Video

Video Trade Talks Could Heat Up in 2015

With boosting trade a top priority for the Obama administration, 2015 may be the year that an agreement is finally reached on the Trans Pacific Partnership. But the trade deal, which is intended to boost trade between 12 Pacific countries, faces opposition as VOA's Jim Randle reports.
Video

Video Ugandan Doctors Aid Victims of Sudan's Civil War

In Sudan's state of South Kordofan, the number of amputees as result of civil war is in the thousands, but few have access to sufficient medical help. Adam Bailes recently visited the area and says a small team of Ugandan doctors has been providing remote help, producing new prosthetic limbs for those in need.
Video

Video Calm Amid Fear in Daily Life in S. Sudan’s Town of Bentiu

Six months ago, Bentiu was a ghost town. The capital of northern Unity State, near South Sudan’s important oil fields, had changed hands several times in fighting between government forces and rebels. Calm returned in November and since then, residents of Bentiu have been trying to regain some sense of normalcy. Bentiu’s market has reopened there are plans to start school again. But fears of new attacks hang heavy, as Benno Muchler reports from Bentiu.
Video

Video US Business Groups Press for Greater Access to Cuba

President Barack Obama's decision to do all he can to ease restrictions on U.S. trade, travel and financial activities with Cuba has drawn criticism from some conservatives and Republicans. People who bring tourists to the island and farmers who want to sell more food to Cuba, however, think they can do a lot more business with Cuba. VOA's Jim Randle reports.
Video

Video Three Cities Bid for Future Obama Presidential Library

President Barack Obama still has two years left in his term in office, but the effort to establish his post-presidential library is already underway. The bid for the Obama Presidential Library is down to four locations in three states -- New York, Hawaii, and Illinois. As VOA’s Kane Farabaugh reports, each of them played an important part in the president’s life before he reached the White House.
Video

Video Fears of More Political Gridlock in 2015

2014 proved to be a difficult year politically for President Barack Obama and a very good year for the U.S. Republican Party. Republican gains in the November midterm elections gave them control of the Senate and House of Representatives for the next two years -- setting the stage for more confrontation and gridlock in the final two years of the Obama presidency. VOA National Correspondent Jim Malone has a preview from Washington.
Video

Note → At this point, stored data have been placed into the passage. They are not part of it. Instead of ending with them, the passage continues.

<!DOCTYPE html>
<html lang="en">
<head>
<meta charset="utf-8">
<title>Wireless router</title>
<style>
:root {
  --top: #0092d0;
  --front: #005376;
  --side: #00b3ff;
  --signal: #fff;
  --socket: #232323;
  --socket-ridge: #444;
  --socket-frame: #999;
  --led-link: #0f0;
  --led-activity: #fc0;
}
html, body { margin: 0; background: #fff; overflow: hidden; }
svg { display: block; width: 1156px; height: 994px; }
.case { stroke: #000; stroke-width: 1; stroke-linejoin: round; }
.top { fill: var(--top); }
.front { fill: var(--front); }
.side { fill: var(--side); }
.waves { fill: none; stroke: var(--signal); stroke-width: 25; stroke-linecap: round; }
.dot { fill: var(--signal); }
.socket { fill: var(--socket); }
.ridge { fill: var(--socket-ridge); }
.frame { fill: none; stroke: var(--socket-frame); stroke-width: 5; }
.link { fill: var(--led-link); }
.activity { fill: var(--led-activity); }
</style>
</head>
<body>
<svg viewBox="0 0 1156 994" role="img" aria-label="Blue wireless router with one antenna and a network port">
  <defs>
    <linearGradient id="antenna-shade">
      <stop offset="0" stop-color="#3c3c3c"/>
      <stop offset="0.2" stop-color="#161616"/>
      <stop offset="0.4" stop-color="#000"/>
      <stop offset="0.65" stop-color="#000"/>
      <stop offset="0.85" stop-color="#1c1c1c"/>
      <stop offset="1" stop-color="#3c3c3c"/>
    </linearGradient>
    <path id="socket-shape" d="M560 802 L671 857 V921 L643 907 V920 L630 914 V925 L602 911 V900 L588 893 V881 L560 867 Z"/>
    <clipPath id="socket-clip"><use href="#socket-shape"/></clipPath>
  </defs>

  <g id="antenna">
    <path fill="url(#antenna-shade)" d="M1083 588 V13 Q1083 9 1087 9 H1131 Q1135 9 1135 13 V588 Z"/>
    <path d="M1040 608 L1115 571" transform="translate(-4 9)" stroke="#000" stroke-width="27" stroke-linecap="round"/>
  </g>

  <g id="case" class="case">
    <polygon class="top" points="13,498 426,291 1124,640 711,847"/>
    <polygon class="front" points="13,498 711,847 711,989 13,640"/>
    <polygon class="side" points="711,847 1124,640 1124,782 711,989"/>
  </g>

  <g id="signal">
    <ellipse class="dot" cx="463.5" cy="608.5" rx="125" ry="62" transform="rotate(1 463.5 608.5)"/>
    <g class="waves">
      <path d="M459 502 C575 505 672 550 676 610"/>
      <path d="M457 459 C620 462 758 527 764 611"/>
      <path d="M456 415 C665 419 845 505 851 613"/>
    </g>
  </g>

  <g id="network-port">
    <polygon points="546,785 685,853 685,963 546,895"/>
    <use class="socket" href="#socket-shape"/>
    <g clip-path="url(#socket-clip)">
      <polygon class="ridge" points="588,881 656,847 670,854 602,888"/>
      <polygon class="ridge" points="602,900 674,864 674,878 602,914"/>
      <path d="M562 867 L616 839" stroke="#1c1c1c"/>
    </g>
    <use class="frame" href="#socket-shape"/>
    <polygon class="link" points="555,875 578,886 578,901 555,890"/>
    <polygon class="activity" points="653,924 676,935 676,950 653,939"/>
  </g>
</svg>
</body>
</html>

Video Sudan School Becomes Target of Aerial Attacks

The school dropout rate is at an all-time high in Sudan's South Kordofan state because many schools have been destroyed during the three-year civil war between the government and SPLA-N rebel forces. Adam Bailes visited Sudan's Nuba Mountains' region and reports many children are simply too scared to go to school

All About America

AppleAndroid